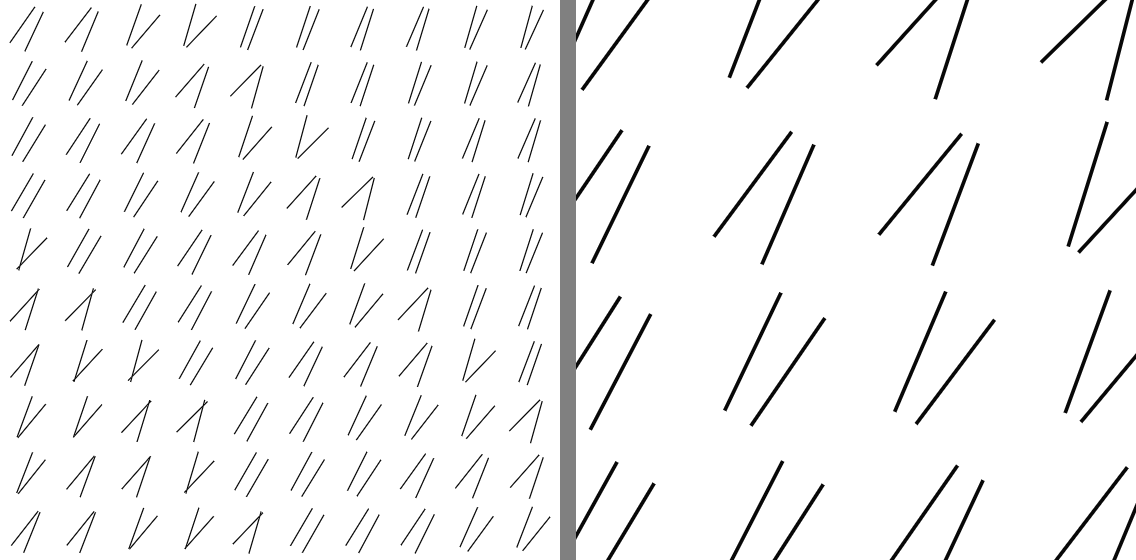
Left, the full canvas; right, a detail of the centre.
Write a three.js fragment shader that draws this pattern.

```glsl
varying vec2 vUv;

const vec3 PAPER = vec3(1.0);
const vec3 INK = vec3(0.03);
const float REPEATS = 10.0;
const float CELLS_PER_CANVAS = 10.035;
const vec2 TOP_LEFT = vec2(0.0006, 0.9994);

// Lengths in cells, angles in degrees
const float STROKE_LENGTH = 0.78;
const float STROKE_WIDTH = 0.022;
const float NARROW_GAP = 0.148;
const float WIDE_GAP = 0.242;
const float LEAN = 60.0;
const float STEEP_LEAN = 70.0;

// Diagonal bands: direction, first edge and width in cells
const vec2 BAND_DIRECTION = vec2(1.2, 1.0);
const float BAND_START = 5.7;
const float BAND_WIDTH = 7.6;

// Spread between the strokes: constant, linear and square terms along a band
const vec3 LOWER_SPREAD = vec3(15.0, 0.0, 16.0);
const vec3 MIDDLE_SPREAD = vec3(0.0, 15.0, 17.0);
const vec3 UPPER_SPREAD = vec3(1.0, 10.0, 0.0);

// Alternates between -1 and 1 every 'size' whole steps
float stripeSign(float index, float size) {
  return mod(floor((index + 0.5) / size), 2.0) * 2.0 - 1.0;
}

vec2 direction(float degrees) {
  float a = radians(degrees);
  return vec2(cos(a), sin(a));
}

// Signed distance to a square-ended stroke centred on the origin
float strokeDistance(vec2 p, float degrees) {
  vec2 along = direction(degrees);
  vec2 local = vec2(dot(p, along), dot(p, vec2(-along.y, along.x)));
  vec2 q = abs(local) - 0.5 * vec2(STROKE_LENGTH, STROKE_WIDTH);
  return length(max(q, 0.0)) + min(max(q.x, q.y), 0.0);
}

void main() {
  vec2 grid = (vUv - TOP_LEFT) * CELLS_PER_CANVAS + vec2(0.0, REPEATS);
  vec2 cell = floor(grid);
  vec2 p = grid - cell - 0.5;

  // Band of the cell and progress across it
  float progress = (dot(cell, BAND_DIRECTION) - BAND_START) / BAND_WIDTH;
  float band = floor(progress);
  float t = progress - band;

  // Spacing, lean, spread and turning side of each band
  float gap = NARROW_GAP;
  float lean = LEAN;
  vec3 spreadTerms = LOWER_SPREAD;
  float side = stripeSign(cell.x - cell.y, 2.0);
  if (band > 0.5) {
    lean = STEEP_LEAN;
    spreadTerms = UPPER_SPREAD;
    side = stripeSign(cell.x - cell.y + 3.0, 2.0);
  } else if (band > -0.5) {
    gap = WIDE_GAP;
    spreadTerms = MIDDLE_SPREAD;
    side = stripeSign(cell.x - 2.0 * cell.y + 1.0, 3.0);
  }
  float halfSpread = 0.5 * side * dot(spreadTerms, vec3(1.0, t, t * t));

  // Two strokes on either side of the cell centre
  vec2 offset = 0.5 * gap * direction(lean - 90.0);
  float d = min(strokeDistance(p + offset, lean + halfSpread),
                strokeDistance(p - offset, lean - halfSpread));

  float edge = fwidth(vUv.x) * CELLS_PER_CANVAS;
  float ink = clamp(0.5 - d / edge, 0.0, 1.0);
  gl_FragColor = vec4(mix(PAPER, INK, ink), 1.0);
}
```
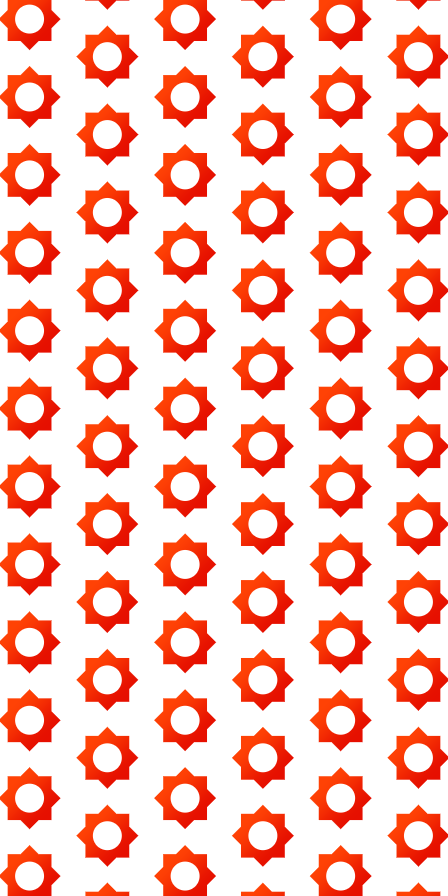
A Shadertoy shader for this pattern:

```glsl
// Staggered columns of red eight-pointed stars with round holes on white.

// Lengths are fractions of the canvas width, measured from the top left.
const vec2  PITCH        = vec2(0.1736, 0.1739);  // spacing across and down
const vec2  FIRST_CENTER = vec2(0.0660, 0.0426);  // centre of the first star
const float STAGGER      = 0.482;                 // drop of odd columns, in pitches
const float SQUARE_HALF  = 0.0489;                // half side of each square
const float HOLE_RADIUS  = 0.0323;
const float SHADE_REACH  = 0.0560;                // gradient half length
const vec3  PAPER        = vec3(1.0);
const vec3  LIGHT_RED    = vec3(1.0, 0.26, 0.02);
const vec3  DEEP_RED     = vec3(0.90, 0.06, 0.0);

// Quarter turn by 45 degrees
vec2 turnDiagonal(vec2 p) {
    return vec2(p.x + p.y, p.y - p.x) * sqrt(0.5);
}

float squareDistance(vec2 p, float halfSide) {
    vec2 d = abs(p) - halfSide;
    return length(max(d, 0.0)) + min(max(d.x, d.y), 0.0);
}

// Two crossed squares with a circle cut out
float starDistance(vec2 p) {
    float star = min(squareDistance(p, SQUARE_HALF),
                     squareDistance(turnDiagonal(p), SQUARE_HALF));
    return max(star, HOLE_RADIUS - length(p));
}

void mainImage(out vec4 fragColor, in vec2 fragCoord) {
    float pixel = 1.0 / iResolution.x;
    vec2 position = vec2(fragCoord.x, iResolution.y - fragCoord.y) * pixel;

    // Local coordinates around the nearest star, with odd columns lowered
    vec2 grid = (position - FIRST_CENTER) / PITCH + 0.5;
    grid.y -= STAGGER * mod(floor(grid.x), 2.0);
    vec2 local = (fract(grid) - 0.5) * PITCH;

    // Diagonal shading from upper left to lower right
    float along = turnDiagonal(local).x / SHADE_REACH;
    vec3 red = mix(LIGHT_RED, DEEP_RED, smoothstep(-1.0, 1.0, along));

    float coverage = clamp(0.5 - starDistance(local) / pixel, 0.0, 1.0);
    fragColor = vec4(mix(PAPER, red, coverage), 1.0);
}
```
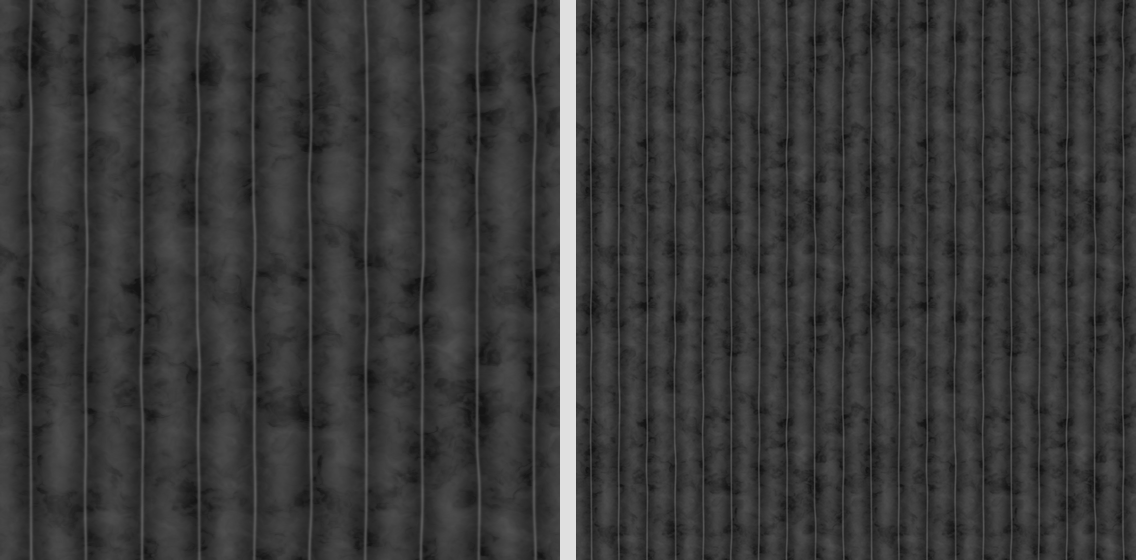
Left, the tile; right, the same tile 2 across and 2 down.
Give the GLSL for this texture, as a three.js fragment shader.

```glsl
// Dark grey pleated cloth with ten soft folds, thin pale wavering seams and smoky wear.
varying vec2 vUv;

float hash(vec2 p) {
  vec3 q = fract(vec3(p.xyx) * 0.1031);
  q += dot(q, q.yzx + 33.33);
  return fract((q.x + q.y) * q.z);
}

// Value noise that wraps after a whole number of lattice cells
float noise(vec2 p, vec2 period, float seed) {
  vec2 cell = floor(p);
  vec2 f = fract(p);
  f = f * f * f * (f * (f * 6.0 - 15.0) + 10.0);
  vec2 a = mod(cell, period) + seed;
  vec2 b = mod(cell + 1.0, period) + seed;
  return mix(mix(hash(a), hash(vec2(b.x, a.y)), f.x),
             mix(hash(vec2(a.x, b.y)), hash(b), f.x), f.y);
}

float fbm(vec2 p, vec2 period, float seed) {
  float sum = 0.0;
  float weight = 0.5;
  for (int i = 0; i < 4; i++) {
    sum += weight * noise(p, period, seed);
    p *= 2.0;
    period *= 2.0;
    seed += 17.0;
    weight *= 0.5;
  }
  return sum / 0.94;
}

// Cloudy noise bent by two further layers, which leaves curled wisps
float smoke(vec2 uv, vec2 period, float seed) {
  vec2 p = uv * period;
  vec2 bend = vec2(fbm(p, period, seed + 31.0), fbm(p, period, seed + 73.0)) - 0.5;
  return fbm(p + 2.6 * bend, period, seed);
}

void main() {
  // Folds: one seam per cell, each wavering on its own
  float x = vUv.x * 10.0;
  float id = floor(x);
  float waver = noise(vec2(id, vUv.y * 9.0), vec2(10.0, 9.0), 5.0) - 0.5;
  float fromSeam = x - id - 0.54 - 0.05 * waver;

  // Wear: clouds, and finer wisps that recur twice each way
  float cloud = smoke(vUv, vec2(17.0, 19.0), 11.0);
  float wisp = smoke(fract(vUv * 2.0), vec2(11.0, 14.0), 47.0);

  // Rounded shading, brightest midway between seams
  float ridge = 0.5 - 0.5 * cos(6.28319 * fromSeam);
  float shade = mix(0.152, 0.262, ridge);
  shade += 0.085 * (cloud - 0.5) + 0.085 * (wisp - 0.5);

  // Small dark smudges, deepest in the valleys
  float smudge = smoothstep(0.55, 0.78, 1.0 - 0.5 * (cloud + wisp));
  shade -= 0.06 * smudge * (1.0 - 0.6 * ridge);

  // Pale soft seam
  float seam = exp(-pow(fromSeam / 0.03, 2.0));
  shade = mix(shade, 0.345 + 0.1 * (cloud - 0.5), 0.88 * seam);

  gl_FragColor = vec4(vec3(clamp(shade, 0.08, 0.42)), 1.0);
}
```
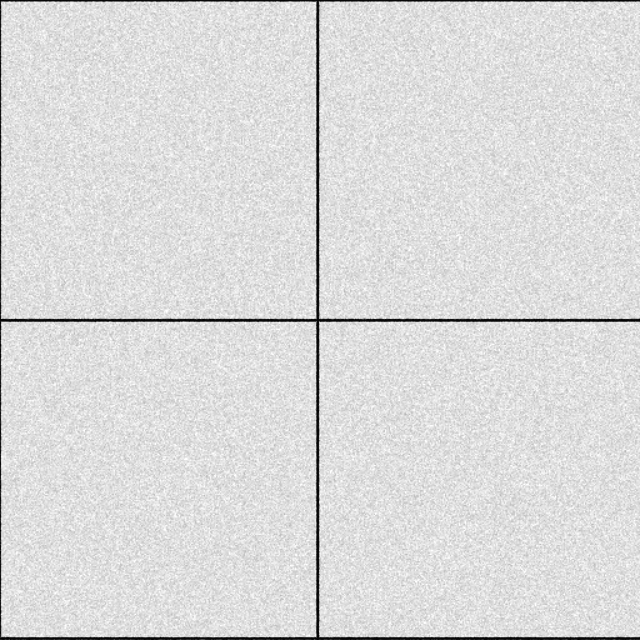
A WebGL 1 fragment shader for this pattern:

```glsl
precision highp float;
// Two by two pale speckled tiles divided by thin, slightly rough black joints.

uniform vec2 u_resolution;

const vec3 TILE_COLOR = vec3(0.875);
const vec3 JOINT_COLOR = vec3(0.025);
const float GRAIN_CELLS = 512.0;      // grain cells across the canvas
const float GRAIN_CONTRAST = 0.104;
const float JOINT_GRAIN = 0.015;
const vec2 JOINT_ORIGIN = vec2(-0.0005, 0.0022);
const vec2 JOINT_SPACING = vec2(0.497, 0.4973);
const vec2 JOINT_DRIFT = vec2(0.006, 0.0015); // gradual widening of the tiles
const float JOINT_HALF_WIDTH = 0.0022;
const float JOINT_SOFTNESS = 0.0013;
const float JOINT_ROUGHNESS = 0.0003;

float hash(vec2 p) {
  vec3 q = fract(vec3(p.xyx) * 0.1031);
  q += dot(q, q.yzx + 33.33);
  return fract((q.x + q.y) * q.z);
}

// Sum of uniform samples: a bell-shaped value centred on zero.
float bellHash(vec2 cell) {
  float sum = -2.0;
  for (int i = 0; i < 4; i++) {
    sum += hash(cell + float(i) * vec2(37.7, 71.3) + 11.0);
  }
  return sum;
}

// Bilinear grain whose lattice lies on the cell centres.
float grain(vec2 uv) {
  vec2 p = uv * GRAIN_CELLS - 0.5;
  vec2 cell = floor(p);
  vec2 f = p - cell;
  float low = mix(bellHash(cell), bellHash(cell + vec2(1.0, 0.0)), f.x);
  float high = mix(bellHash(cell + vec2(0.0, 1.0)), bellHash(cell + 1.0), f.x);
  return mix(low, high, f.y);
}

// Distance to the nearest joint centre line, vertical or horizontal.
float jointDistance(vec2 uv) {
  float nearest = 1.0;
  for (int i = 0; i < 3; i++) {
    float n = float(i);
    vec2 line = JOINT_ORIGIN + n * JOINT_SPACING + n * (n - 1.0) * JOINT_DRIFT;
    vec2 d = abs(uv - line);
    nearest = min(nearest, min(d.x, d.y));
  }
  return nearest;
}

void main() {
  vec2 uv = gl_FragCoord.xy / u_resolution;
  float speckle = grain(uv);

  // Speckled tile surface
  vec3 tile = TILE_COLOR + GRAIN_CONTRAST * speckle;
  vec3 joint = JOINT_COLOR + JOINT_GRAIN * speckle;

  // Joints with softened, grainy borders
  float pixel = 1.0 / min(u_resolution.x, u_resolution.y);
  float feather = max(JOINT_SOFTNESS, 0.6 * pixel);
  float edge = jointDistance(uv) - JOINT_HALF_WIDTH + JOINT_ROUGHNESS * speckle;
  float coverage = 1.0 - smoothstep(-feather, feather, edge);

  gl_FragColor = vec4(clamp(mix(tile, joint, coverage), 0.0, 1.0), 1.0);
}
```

══════════

> [WORK TASK]: Would you filter the records and copy out each line containing "floor"?

> [RESPONSE AREA]:
  return mod(floor((index + 0.5) / size), 2.0) * 2.0 - 1.0;
  vec2 cell = floor(grid);
  float band = floor(progress);
    grid.y -= STAGGER * mod(floor(grid.x), 2.0);
  vec2 cell = floor(p);
  float id = floor(x);
  vec2 cell = floor(p);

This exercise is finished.